Nick Maxwell has some very good points to make about the Hill of Tara controversy in the most recent issue of Archaeology Ireland (well worth buying, what with the fascinating article about beer and fulachta fiadh – a remarkable new theory from two Galway Archaeologists). One point of view he alludes to is that the general public don’t quite grasp that Lismullen does not present an authentic heritage experience. The visible remains at Lismullen are described by Pat Cooke as ‘an earthen shadow – the Platonic ghost – of a long lost structure’.
The nature of the archaeology at Lismullen is not as tangible as the media presents it – it comprises filled in holes in the ground. It is not possible to have guided tours or interpretive centres – as well meaning as the objectors are – the site must be excavated – not ‘demolished‘ as it is disingenuously referred to in some media. It is disheartening and disappointing to read the, sometimes aggressive, criticism of the consultant archaeologists on some of the websites regarding Tara. The fact is – these sites are discovered only because a trained archaeologist has been present on site.
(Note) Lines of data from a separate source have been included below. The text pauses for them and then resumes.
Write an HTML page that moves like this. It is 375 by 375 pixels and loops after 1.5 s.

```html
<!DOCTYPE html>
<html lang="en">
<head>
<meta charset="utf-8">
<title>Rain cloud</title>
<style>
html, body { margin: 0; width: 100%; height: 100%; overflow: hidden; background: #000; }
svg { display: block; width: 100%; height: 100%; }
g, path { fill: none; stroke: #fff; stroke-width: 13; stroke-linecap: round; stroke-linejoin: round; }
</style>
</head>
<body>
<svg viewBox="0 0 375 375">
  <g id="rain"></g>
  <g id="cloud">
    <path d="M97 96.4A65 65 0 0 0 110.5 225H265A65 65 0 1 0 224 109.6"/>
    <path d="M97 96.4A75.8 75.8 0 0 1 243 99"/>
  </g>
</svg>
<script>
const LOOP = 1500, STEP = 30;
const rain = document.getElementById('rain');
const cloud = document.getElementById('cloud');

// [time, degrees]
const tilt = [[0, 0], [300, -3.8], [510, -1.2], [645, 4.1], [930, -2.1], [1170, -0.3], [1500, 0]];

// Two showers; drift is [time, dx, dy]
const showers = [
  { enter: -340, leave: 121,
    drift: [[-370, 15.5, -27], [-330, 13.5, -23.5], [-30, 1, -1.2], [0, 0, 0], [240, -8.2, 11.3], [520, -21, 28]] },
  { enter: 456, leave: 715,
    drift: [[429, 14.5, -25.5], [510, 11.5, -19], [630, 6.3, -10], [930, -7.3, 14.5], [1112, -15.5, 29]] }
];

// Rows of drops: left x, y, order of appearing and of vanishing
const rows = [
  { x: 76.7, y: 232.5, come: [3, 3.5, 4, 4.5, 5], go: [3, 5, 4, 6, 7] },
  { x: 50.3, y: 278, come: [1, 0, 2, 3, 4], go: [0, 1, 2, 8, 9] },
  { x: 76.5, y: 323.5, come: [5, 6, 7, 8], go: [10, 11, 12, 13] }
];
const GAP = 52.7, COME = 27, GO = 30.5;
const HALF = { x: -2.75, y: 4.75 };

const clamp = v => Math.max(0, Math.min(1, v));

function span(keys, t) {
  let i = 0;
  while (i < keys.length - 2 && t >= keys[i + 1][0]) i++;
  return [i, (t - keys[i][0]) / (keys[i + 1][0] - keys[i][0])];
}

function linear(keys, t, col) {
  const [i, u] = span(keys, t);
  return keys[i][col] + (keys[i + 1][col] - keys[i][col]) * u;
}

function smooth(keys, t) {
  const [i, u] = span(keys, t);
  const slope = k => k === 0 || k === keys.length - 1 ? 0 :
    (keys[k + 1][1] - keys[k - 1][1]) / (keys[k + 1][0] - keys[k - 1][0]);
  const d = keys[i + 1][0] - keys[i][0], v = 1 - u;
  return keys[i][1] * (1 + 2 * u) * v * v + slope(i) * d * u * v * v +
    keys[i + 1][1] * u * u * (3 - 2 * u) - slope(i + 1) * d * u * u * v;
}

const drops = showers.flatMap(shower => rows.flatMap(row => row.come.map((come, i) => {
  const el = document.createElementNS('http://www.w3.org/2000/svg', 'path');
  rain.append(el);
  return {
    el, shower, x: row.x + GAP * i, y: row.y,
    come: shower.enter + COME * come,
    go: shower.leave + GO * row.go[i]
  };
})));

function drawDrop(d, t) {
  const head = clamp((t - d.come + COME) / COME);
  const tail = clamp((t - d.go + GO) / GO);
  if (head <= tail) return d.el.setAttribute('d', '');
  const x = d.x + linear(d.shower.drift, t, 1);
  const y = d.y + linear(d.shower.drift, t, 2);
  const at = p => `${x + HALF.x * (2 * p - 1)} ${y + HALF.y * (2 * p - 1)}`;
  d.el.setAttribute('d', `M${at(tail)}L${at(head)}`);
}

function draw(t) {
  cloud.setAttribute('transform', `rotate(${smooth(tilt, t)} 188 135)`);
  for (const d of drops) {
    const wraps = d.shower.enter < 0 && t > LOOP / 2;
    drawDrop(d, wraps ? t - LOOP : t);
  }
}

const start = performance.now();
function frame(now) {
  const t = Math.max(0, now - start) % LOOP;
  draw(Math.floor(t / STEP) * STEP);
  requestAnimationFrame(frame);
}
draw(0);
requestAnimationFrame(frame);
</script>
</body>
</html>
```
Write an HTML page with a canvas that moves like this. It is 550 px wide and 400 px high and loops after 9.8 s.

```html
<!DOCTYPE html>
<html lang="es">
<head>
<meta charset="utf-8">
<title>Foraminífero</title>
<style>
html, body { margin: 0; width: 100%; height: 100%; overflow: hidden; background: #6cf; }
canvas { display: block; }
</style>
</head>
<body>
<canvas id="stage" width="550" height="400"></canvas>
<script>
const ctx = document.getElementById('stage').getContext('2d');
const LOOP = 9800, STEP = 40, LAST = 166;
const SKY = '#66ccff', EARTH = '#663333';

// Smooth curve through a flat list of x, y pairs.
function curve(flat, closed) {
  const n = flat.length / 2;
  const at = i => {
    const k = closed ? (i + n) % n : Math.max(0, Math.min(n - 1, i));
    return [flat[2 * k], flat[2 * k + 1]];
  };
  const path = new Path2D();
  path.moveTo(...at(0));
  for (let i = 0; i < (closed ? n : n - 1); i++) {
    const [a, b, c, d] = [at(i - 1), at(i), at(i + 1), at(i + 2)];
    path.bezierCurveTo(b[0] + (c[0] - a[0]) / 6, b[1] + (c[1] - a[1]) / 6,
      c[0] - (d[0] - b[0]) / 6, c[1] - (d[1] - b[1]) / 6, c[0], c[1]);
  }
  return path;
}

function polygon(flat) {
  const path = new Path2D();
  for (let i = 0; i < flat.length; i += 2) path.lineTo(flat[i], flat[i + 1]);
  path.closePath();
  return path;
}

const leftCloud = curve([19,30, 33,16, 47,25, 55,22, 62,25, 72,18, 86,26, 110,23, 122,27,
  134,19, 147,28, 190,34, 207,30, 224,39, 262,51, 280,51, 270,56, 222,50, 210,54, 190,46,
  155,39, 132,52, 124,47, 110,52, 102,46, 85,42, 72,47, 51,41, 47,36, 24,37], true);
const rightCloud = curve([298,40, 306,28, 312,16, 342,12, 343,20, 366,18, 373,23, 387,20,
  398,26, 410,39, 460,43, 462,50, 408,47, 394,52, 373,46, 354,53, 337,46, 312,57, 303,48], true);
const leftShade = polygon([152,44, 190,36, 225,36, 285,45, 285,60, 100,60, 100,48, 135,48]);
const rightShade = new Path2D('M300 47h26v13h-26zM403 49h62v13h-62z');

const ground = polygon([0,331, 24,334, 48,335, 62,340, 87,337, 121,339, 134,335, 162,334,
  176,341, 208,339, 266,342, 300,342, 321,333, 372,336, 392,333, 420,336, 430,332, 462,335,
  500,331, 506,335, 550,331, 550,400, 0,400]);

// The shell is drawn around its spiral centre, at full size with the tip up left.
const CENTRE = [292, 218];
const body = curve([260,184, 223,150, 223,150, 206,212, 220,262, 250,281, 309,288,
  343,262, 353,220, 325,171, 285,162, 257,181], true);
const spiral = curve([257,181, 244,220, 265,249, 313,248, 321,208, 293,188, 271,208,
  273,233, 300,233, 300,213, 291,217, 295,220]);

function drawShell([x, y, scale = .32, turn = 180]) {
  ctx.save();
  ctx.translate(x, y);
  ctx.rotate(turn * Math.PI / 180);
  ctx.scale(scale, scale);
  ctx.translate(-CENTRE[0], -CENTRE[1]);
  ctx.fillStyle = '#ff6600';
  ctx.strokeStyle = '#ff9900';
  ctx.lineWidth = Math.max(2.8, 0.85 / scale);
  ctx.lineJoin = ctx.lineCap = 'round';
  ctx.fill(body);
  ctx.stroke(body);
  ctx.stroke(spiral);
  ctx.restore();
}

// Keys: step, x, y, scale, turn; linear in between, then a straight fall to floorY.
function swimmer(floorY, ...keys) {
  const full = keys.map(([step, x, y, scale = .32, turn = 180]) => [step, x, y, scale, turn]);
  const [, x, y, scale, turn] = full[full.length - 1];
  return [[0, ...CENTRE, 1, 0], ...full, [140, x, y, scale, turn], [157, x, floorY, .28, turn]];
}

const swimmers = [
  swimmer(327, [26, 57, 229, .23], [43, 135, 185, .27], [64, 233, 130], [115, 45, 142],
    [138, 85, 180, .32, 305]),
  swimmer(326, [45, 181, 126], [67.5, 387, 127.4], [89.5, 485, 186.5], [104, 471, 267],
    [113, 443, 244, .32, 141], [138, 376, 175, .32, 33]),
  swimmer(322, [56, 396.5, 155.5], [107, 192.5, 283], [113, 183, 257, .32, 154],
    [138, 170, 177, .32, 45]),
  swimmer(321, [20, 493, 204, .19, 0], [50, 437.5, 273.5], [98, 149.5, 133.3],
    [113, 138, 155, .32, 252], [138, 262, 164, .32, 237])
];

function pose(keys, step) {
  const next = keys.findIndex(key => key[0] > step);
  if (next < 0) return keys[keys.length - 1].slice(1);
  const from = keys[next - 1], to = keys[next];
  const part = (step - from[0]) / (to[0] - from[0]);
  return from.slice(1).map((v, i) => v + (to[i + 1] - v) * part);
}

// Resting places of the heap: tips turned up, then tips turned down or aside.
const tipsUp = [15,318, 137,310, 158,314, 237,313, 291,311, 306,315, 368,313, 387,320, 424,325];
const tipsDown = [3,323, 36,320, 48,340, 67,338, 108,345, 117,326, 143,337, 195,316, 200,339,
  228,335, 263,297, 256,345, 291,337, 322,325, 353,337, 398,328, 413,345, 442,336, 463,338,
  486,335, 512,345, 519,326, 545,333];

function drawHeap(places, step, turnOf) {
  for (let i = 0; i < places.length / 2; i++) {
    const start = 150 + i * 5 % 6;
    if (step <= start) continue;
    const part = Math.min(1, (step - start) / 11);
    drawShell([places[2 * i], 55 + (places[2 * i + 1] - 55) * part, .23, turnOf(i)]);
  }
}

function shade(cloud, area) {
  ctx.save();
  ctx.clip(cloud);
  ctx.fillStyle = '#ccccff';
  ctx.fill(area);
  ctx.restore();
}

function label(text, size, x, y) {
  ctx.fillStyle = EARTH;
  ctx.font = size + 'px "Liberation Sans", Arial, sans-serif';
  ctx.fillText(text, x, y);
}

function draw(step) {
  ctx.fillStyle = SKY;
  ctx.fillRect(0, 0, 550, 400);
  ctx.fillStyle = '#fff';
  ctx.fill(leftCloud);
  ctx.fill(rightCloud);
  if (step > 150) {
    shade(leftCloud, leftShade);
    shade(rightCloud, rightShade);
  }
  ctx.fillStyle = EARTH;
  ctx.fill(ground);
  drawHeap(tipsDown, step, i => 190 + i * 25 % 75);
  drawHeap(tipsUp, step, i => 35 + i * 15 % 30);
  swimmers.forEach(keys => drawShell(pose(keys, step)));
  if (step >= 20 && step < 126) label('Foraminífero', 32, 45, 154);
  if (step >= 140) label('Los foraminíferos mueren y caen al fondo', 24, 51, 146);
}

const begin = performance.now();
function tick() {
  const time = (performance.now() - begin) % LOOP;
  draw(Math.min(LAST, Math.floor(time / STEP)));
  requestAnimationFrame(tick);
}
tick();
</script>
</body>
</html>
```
We’ve even seen disparaging comments on fora and discussion boards because many of the field archaeologists are foreign nationals – not the most generous sentiments ever.